“No services without manufacturing.” Being led by a talented economist such as Luca Paolazzi, it’s only natural that it would be the Confindustria Research Centre to shed light on the false dichotomies in growth that drove the uninspired public debate of the 2000s (such as the decline of manufacturing and the rise of the service industry, with the economies of developed nations increasingly “emancipated from any grubby involvement with the physical world”, to use a Paul Krugman quote from 1996 in reference to the dirty, ugly factory). Indeed, the June issue of Confindustria’s Scenari Industriali featured a segment packed with facts and data about the importance of manufacturing, the complementary role played by services and the community, and the rise of “local” industrial policy. The message is clear. A “headquarters economy” specialised solely in the production of high-value services is not sustainable over the long term. In other words, without a “factory economy”, there can be no future even for a significant part of the service industry.
The observations of Confindustria fall within the now-established context of a return to the importance of manufacturing, both in the US (where Obama is emphasising the development of digital technologies as applied to large-scale manufacturing) and in the EU, engaged in establishing a sound “industrial compact” (investing some 150 million euros in the reindustrialisation of Europe to increase manufacturing to 20% of GDP by 2020, which is five percentage points higher than it is now), and point to the rising trend of “reshoring” (or “back-shoring”), i.e. the return of industrial investment from countries where labour costs were low back to their more industrialised countries of origin in search of quality, high value added in manufacturing and competitive excellence in the tools used. (In Italy in recent years, 79 cases of back-shoring and 12 cases of near-shoring, i.e. shifting investing to geographic areas that are very near to the organisation’s headquarters and main production facilities, have been documented.) And why? Because this is the only way to take advantage of sophisticated skills, high-quality supply chains, and a series of innovative services related to production, all of which are essential to the new way of viewing competitiveness.

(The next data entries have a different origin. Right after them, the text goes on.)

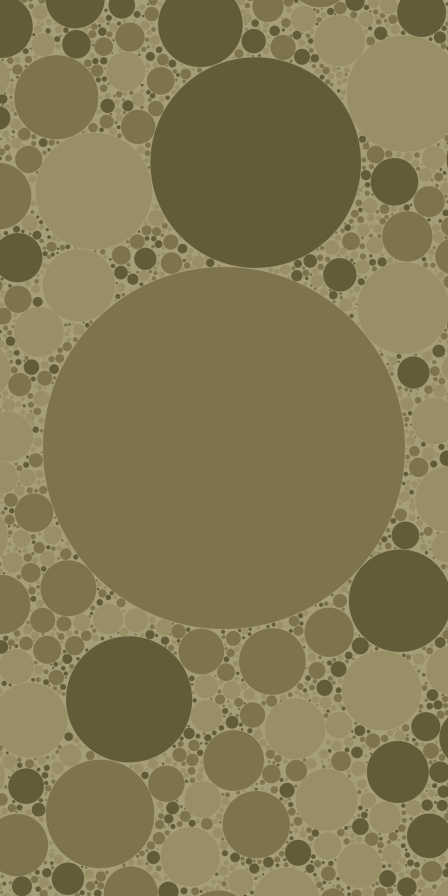
Write a Shadertoy shader that draws this pattern.

```glsl
// Flat discs of many sizes packed without overlap around one dominant disc.
// A few large discs are dropped greedily so that they touch; the gaps are then
// filled by ever finer rotated grids, each cell growing one disc in free space.

const int LARGE_COUNT = 18;
const int MAX_DISCS = 64;
const int FILL_LEVELS = 5;
const float FIRST_CELL = 0.17;
const float CELL_RATIO = 0.58;
const float GAP = 0.002;

const vec3 GROUND = vec3(0.65, 0.62, 0.47);
const vec3 LIGHT = vec3(0.60, 0.56, 0.40);
const vec3 MIDDLE = vec3(0.49, 0.45, 0.30);
const vec3 DARK = vec3(0.39, 0.36, 0.22);

// Discs known so far: centre and radius (a negative radius is inert)
vec3 discs[MAX_DISCS];

vec2 hash22(vec2 p) {
    vec3 q = fract(p.xyx * vec3(0.1031, 0.1030, 0.0973));
    q += dot(q, q.yzx + 33.33);
    return fract((q.xx + q.yz) * q.zy);
}

mat2 rotation(float angle) {
    float c = cos(angle), s = sin(angle);
    return mat2(c, s, -s, c);
}

vec3 tone(float pick) {
    return pick < 0.42 ? LIGHT : pick < 0.78 ? MIDDLE : DARK;
}

float discDistance(vec2 p, vec3 disc) {
    return length(p - disc.xy) - disc.z;
}

// Direction away from the nearest disc (xy) and distance to its rim (z)
vec3 nearestDisc(vec2 p, int count) {
    float rim = 1e3;
    vec2 away = vec2(1.0, 0.0);
    for (int i = 0; i < count; i++) {
        float d = discDistance(p, discs[i]);
        if (d < rim) {
            rim = d;
            away = p - discs[i].xy;
        }
    }
    return vec3(away / max(length(away), 1e-5), rim);
}

// Best of several random spots, slid until it touches its neighbour
vec3 placeLarge(int index, vec2 canvas) {
    float target = 0.235 * pow(float(index), -0.37);
    float bestMiss = 1e3;
    vec2 centre = vec2(0.0);
    vec3 nearest = vec3(0.0);
    int candidates = 4 + 12 / index;
    for (int k = 0; k < candidates; k++) {
        vec2 h = hash22(vec2(index, k) * vec2(7.3, 13.7) + 5.1);
        vec2 p = mix(vec2(0.35 * target), canvas - 0.35 * target, h);
        vec3 n = nearestDisc(p, index);
        float miss = abs(n.z - GAP - target);
        if (miss < bestMiss) {
            bestMiss = miss;
            centre = p;
            nearest = n;
        }
    }
    float slack = nearest.z - GAP;
    centre -= nearest.xy * max(slack - target, 0.0);
    return vec3(centre, slack > 0.02 ? min(slack, target) : -1.0);
}

// Climbs to a roomy spot of one grid cell and grows a disc there
vec3 placeInCell(vec2 id, float size, mat2 turn, int count) {
    vec2 h = hash22(id + size * 91.0);
    vec2 middle = turn * ((id + 0.5) * size);
    vec2 local = (h - 0.5) * 0.5 * size;
    float stride = 0.22 * size, slack = -1.0;
    for (int k = 0; k < 4; k++) {
        vec3 n = nearestDisc(middle + turn * local, count);
        vec2 wall = 0.5 * size - abs(local);
        float wallGap = min(wall.x, wall.y);
        slack = min(n.z, wallGap);
        if (n.z < -0.8 * size || k == 3) break;
        vec2 inward = wall.x < wall.y ? vec2(-sign(local.x), 0.0) : vec2(0.0, -sign(local.y));
        vec2 uphill = n.z < wallGap ? n.xy * turn : inward;
        local = clamp(local + uphill * stride, -0.49 * size, 0.49 * size);
        stride *= 0.65;
    }
    float radius = min(slack - 0.5 * GAP, size * mix(0.28, 0.5, h.x));
    return vec3(middle + turn * local, radius > 0.1 * size ? radius : -1.0);
}

void mainImage(out vec4 fragColor, in vec2 fragCoord) {
    vec2 p = fragCoord / iResolution.x;
    vec2 canvas = iResolution.xy / iResolution.x;
    float soft = 0.7 / iResolution.x;
    vec3 color = GROUND;
    bool covered = false;

    // Dominant disc, then the large ones
    for (int i = 0; i < LARGE_COUNT && !covered; i++) {
        if (i == 0) discs[i] = vec3(0.5 * canvas, 0.404);
        else discs[i] = placeLarge(i, canvas);
        float d = discDistance(p, discs[i]);
        color = mix(color, tone(fract(0.5 + 0.4 * float(i % 3))), 1.0 - smoothstep(-soft, soft, d));
        covered = d < -soft;
    }

    // Finer and finer fill
    int count = LARGE_COUNT;
    float size = FIRST_CELL;
    for (int level = 0; level < FILL_LEVELS && !covered; level++) {
        // Forget discs too far away to matter at this scale
        int known = 0;
        for (int i = 0; i < count; i++) {
            vec3 disc = discs[i];
            if (disc.z > 0.0 && discDistance(p, disc) < 2.0 * size) discs[known++] = disc;
        }
        count = known;

        // Own cell first, then the neighbours within reach
        mat2 turn = rotation(0.4 + 1.1 * float(level));
        vec2 cell = (p * turn) / size;
        float reach = level == FILL_LEVELS - 1 ? 0.15 : 0.75;
        for (int k = 4; k < 13 && !covered; k++) {
            vec2 id = floor(cell) + vec2(k % 3 - 1, (k % 9) / 3 - 1);
            if (length(max(abs(cell - id - 0.5) - 0.5, 0.0)) > reach) continue;
            vec3 disc = placeInCell(id, size, turn, known);
            if (disc.z < 0.0) continue;
            discs[count++] = disc;
            float d = discDistance(p, disc);
            color = mix(color, tone(hash22(id + 17.0 * size + 40.0).y), 1.0 - smoothstep(-soft, soft, d));
            covered = d < -soft;
        }
        size *= CELL_RATIO;
    }
    fragColor = vec4(color, 1.0);
}
```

According to Confindustria, demand for services in Italian manufacturing is as high as 17% of total value of production, a level which is uniform across all of the various industries with few exceptions, and leading the way are technical and scientific consulting and analysis (at 33% of all services purchased), followed by transport and sales services (24%) and financial services (10%). Actually, Italian manufacturers themselves generate services of over 6% of total value of production, although this varies significantly from one segment to another, with peaks of higher than 15% in electronic equipment and heavy transport vehicles.
If we look closely at how manufacturing has changed, we clearly see that it is at the heart of a sort of web that unites the factory to business and logistics services, to telecommunications, transport and utilities, to finance and construction, to agriculture and to extraction activities in a complex series of mutually beneficial relationships that involve both the strengths of the districts that feature high levels of specialisation and the capabilities of the value chains and of the so-called “meta-districts”. Indeed, the main strategic role of manufacturing is that of connecting the various nodes of the economy’s production network.
So we need to get back to manufacturing in Italy and to strengthen those manufacturing skills that we fortunately still possess, to rediscover our “industrial pride” and to again see manufacturing as a means of “redemption” or “liberation” (to use terms from Italian journalism, including a recent work by Filippo Astone about manufacturing, Europe and how to revive the Italian economy). In its recent study, Confindustria confirms the factual bases of the knowledge economy and reiterates the vital interconnections between product manufacturing and the services that both precede and follow the making of the product and that require a certain geographic continuity for the entire process to even take place. In other words, without manufacturing, demand for such services would simply not exist, and without a constant interaction with manufacturing, these services would not advance or improve and knowledge and know-how would not progress.
Hence the sense of urgency for governments to establish industrial policy that goes beyond out-dated and pointless “industry plans” and the current plethora of incentives to focus, instead, on the fundamentals of (high-value) production and of Italy’s competitiveness as a whole, bringing together manufacturing and business services. As Confindustria notes, public action is justified in theory in that it focuses on promoting a progressive aggregation of industrial activities around innovative projects and with a more systemic view – i.e. that involves multiple parties in segments that go beyond just manufacturing – and complementary specialisations. It’s a good start and a road to be followed quickly and effectively and with an emphasis on both the regions of industry and the various European strategies.